There is a quiet pain that is evident within the walls of our church when we hear about someone in leadership who has had premarital sex and becomes pregnant or has gotten someone pregnant. As a result, we have seen these persons begin to hide themselves, stop going to ministries or church functions and at times eventually disconnect from the church altogether. How powerful should this type of shame be, to have the ability to establish such a separation from the church, which inadvertently creates a fog to be unable to see who Christ is and can be for their lives?
At what cost does our role to become so “churchy” by frowning upon certain decisions others make outweigh denying someone the feeling of belonging within the body of Christ? At what cost in a parental role do we shame sex by telling them they will no longer be pure by risking our children having STD’s or having a baby at an early age all because they were too afraid to ask for a condom or be caught with one? Should one taboo topic be held on such a high pedestal that we are willing to risk a lifetime of pain or disease?
When we read the first five books of the old testament, we see the same treatment of separation for those persons going through different types of ritual purifications; depending on the severity of what the unclean person did it would determine how long they would be cut off from the sanctuary, festivals or sacred duties. These ranged from having a skin disease, doing sexual acts, touching a dead body, women on menstruation, and more.
How can we as Christians bridge this painful gap between sexual abstinence and the consequences from shame within the church, our family household and communities? There are two beneficial remedies. The first answer is being empathetic. I read an article in Psychology Today called, The Empathy Trap where it discusses three main points of what empathy involves. 1. Balance between emotion and thought between self and other 2. Attention to another’s needs without sacrificing one’s own 3. Knowing the difference between sympathy versus empathy and having compassion towards one another. Compassion is the act of caring for another’s suffering. The church has become so engulfed with the applications of biblical principles that we have to be careful not to dehumanize The Bible by negating that we are humans, we have emotions, we reconcile things differently and we all sin. Although we may not agree on the choices or decisions people make, (and yes, we are entitled to be disappointed) but once the decision is made we cannot let those feelings of disappointment last longer than the time it took to make that decision. As Christians and as the church, now is the time to have empathy about how one may feel and lets start the healing process through the use of communication so we can create a safe haven and allow ourselves to be naked about our feelings, desires and temptations to one another. By doing so, this will consequently purify and remove feelings of hopelessness, helplessness, shame, guilt, and anxiety and help each other within our Christian journey.

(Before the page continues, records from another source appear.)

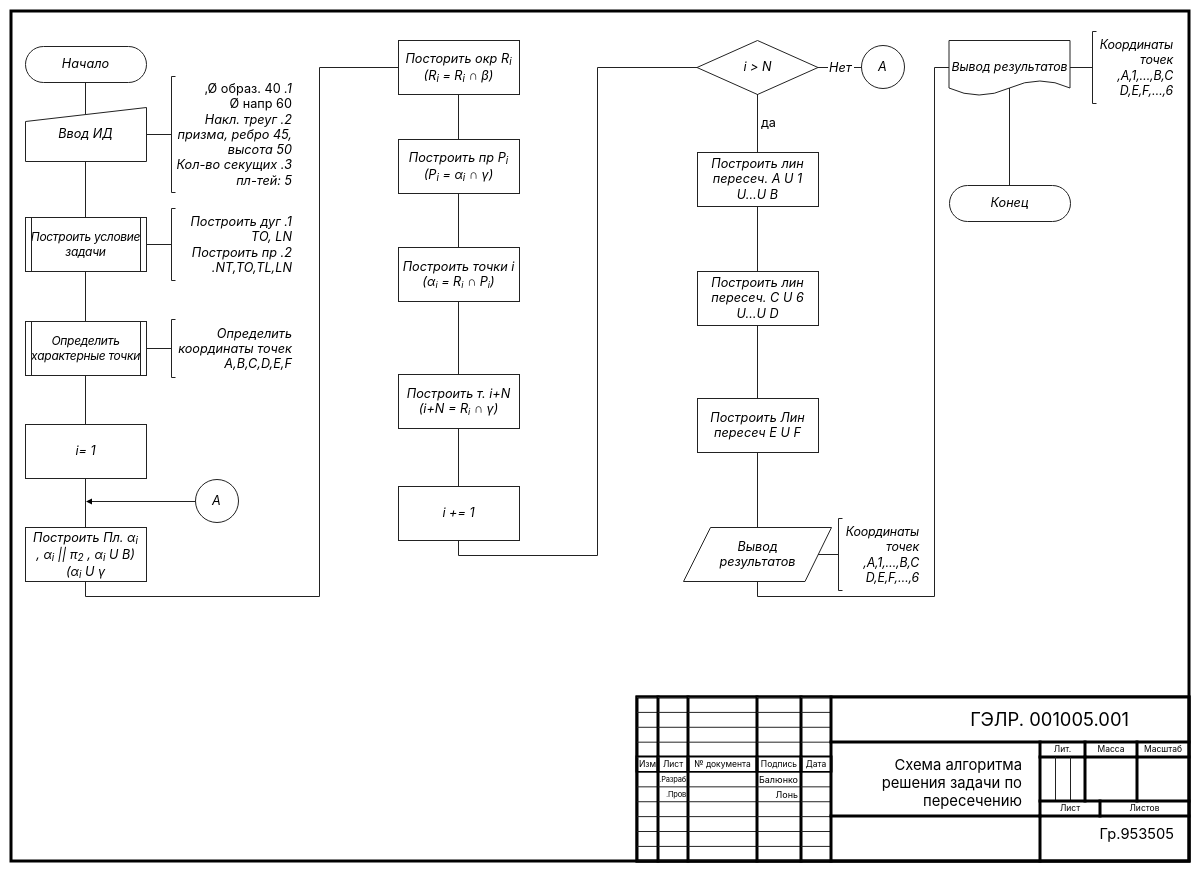
<!DOCTYPE html>
<html lang="ru">
<head>
<meta charset="utf-8">
<title>Схема алгоритма</title>
<style>
:root { --ink: #000; --line: #222; --paper: #fff; --row: 14.9px; }
* { box-sizing: border-box; margin: 0; }
html, body { width: 1200px; height: 872px; overflow: hidden; background: var(--paper); }
body { position: relative; color: var(--ink); font: 12.7px/15.5px Inter, Roboto, sans-serif; }
.wires { position: absolute; left: 0; top: 0; fill: none; stroke: var(--line); stroke-width: 1; }
.frame { stroke: var(--ink); stroke-width: 3; }
.arrow { fill: var(--ink); stroke: none; }

/* flowchart */
.node { position: absolute; width: 122px; height: 55px; padding: 0 1px 1px 0; display: flex; align-items: center; justify-content: center; text-align: center; white-space: nowrap; font-style: italic; }
.col-1 { left: 25px; }
.col-2 { left: 398px; }
.col-3 { left: 697px; }
.col-4 { left: 949px; }
.process, .terminal, .connector { border: 1px solid var(--line); }
.terminal { height: 37px; border-radius: 19px; }
.connector { width: 44px; height: 44px; border-radius: 50%; }
.subroutine { font-size: 12px; letter-spacing: -0.3px; }
.subroutine::before { content: ""; position: absolute; inset: 0 5px; border: solid var(--line); border-width: 0 1px; }
.document { font-size: 12.3px; }
.tall { line-height: 17px; }
sub { font-size: 9px; line-height: 0; vertical-align: -2px; }
.tall sub { font-size: 10px; }
.note { position: absolute; display: flex; align-items: center; justify-content: flex-end; text-align: right; white-space: nowrap; font-style: italic; line-height: 15.2px; }
.narrow { font-size: 12.4px; letter-spacing: -0.2px; }
.upright { font-style: normal; }
.branch { position: absolute; white-space: nowrap; }

/* title block */
.title-block { position: absolute; left: 637px; top: 697px; width: 552px; height: 164px; display: grid; grid-template-columns: 194px 358px; box-shadow: 0 0 0 1.5px var(--ink), inset 0 0 0 1.5px var(--ink); }
.cell, .column { box-shadow: 0 0 0 1.5px var(--ink); }
.cell { display: flex; align-items: center; justify-content: center; white-space: nowrap; }
.revisions { display: grid; grid-template-columns: 21px 30px 69px 44px 30px; }
.column { display: grid; grid-template-columns: 100%; grid-template-rows: repeat(11, var(--row)); background: linear-gradient(var(--line) 0 1px, transparent 1px) 0 0 / 100% var(--row); }
.head { font-size: 8.5px; line-height: 11px; }
.column .head { grid-row: 5; }
.signer { grid-row: 6; display: flex; align-items: center; justify-content: flex-end; padding: 1px 3px 0 0; white-space: nowrap; font-size: 9px; line-height: 11px; }
.signer.second { grid-row: 7; }
.role { padding-right: 2px; font-size: 7.5px; letter-spacing: -0.2px; }
.sheet-data { display: grid; grid-template-columns: 209px 149px; grid-template-rows: 44.7px 74.5px 44.8px; }
.code { grid-column: 1 / 3; justify-content: flex-end; padding-right: 60px; font-size: 18.4px; }
.work { align-items: flex-start; justify-content: flex-end; padding: 14px 18px 0 0; text-align: right; font-size: 14.8px; line-height: 18px; }
.metrics { display: grid; grid-template-rows: var(--row) 44.7px var(--row); }
.triple { display: grid; grid-template-columns: 45px 52px 52px; }
.pair { display: grid; grid-template-columns: 60px 89px; }
.grades { display: grid; grid-template-columns: repeat(3, 15px); align-items: stretch; }
.grades i + i { border-left: 1px solid var(--line); }
.group { justify-content: flex-end; padding: 0 15px 8px 0; font-size: 14.7px; }
</style>
</head>
<body>
<svg class="wires" width="1200" height="872" viewBox="0 0 1200 872" aria-hidden="true">
  <defs>
    <path id="bracket" d="M4.5 0.5H0.5V72.5H4.5"/>
  </defs>
  <rect class="frame" x="11" y="11" width="1178" height="850"/>
  <g id="flow-lines">
    <path d="M85.5 83V114M85.5 162V217M85.5 272V321M85.5 376V424M85.5 479V527M85.5 582V596.5H319.5V67.5H398"/>
    <path d="M458.5 95V139M458.5 194V247M458.5 302V374M458.5 429V486M458.5 541V555.5H597.5V67.5H697"/>
    <path d="M757.5 94V152M757.5 207V271M757.5 326V398M757.5 453V528M757.5 581V596.5H934.5V67.5H949"/>
    <path d="M1009.5 88V185M818 67.5H828M854 67.5H861M195 501.5H92"/>
    <polygon class="arrow" points="86,501.5 92,498.5 92,504.5"/>
  </g>
  <g id="note-lines">
    <path d="M147 134.5H171M147 244.5H171M147 348.5H171M818 554.5H838M1070 67.5H1092"/>
    <path d="M175.5 76.5H171.5V192.5H175.5M175.5 319.5H171.5V377.5H175.5"/>
    <use href="#bracket" x="171" y="208"/>
    <use href="#bracket" x="838" y="518"/>
    <use href="#bracket" x="1092" y="31"/>
  </g>
  <g id="node-shapes">
    <polygon points="25.5,121.5 146.5,107.5 146.5,161.5 25.5,161.5"/>
    <polygon points="697,67.5 757.5,40.5 818,67.5 757.5,94.5"/>
    <polygon points="710.5,527.5 831.5,527.5 805,581.5 683.5,581.5"/>
    <path d="M949 40.5H1070V88Q1040 74 1009.5 88T949 88Z"/>
  </g>
</svg>

<main>
  <div class="node col-1 terminal" style="top:46px">Начало</div>
  <div class="node col-1" style="top:107px">Ввод ИД</div>
  <div class="node col-1 process subroutine" style="top:217px">Построить условие<br>задачи</div>
  <div class="node col-1 process subroutine" style="top:321px">Определить<br>характерные точки</div>
  <div class="node col-1 process" style="top:424px">i= 1</div>
  <div class="node connector" style="left:195px;top:479px">А</div>
  <div class="node col-1 process tall" style="top:527px"><p>Построить Пл. α<sub>i</sub><br>, α<sub>i</sub> || π<sub>2</sub> , α<sub>i</sub> U В)<br>(α<sub>i</sub> U γ</p></div>

  <div class="node col-2 process tall" style="top:40px"><p>Посторить окр R<sub>i</sub><br>(R<sub>i</sub> = R<sub>i</sub> ∩ β)</p></div>
  <div class="node col-2 process tall" style="top:139px"><p>Построить пр P<sub>i</sub><br>(P<sub>i</sub> = α<sub>i</sub> ∩ γ)</p></div>
  <div class="node col-2 process" style="top:247px"><p>Построить точки i<br>(α<sub>i</sub> = R<sub>i</sub> ∩ P<sub>i</sub>)</p></div>
  <div class="node col-2 process" style="top:374px"><p>Построить т. i+N<br>(i+N = R<sub>i</sub> ∩ γ)</p></div>
  <div class="node col-2 process" style="top:486px">i += 1</div>

  <div class="node col-3" style="top:40px">i &gt; N</div>
  <div class="branch" style="left:829px;top:60px;font-style:italic">Нет</div>
  <div class="branch" style="left:761px;top:115px">да</div>
  <div class="node connector" style="left:861px;top:45px">А</div>
  <div class="node col-3 process" style="top:152px">Построить лин<br>пересеч. А U 1<br>U…U В</div>
  <div class="node col-3 process" style="top:271px">Построить лин<br>пересеч. С U 6<br>U…U D</div>
  <div class="node col-3 process" style="top:398px">Построить Лин<br>пересеч Е U F</div>
  <div class="node col-3" style="top:527px">Вывод<br>результатов</div>

  <div class="node col-4 document" style="top:40px">Вывод результатов</div>
  <div class="node col-4 terminal" style="top:185px">Конец</div>

  <aside class="note" style="left:172px;top:76px;width:120px;height:117px"><p><span class="upright">,Ø образ. 40</span> .1<br><span class="upright">Ø напр 60</span><br>Накл. треуг .2<br>призма, ребро 45,<br>высота 50<br>Кол-во секущих .3<br>пл-тей: 5</p></aside>
  <aside class="note" style="left:172px;top:208px;width:120px;height:73px"><p>Построить дуг .1<br>TO, LN<br>Построить пр .2<br>.NT,TO,TL,LN</p></aside>
  <aside class="note" style="left:172px;top:319px;width:120px;height:59px"><p>Определить<br>координаты точек<br>А,В,С,D,E,F</p></aside>
  <aside class="note narrow" style="left:839px;top:518px;width:80px;height:73px"><p>Координаты<br>точек<br>,А,1,…,В,С<br>D,E,F,…,6</p></aside>
  <aside class="note narrow" style="left:1093px;top:31px;width:80px;height:73px"><p>Координаты<br>точек<br>,А,1,…,В,С<br>D,E,F,…,6</p></aside>
</main>

<footer class="title-block">
  <section class="revisions">
    <div class="column"><span class="cell head">Изм</span></div>
    <div class="column"><span class="cell head">Лист</span><span class="signer role">.Разраб</span><span class="signer role second">.Пров</span></div>
    <div class="column"><span class="cell head">№ документа</span></div>
    <div class="column"><span class="cell head">Подпись</span><span class="signer">Балюнко</span><span class="signer second">Лонь</span></div>
    <div class="column"><span class="cell head">Дата</span></div>
  </section>
  <section class="sheet-data">
    <div class="cell code">ГЭЛР. 001005.001</div>
    <div class="cell work"><p>Схема алгоритма<br>решения задачи по<br>пересечению</p></div>
    <div class="metrics">
      <div class="triple"><span class="cell head">Лит.</span><span class="cell head">Масса</span><span class="cell head">Масштаб</span></div>
      <div class="triple"><span class="cell grades"><i></i><i></i><i></i></span><span class="cell"></span><span class="cell"></span></div>
      <div class="pair"><span class="cell head">Лист</span><span class="cell head">Листов</span></div>
    </div>
    <div class="cell"></div>
    <div class="cell group">Гр.953505</div>
  </section>
</footer>
</body>
</html>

Another answer for bridging this gap is called Restoration. In the Bible, even the “separated people” were RESTORED, through purification, to the enjoyment of all the privileges that were once taken away. If we are to say “God is love”, empathy has the ability to show how powerful God is by conveying to his people that no matter what you have done God still loves you and He will bring people in your lives to show you different facets of what His love looks like. This type of restoration can save a life from suicide and depression as it creates a healthy dialogue of coping with the aftermath of no longer being a virgin or having premarital sex. So let’s restore the communication, restore relationships that were only built on conditional principles and create an unconditional love for one another that God has shown to all of us.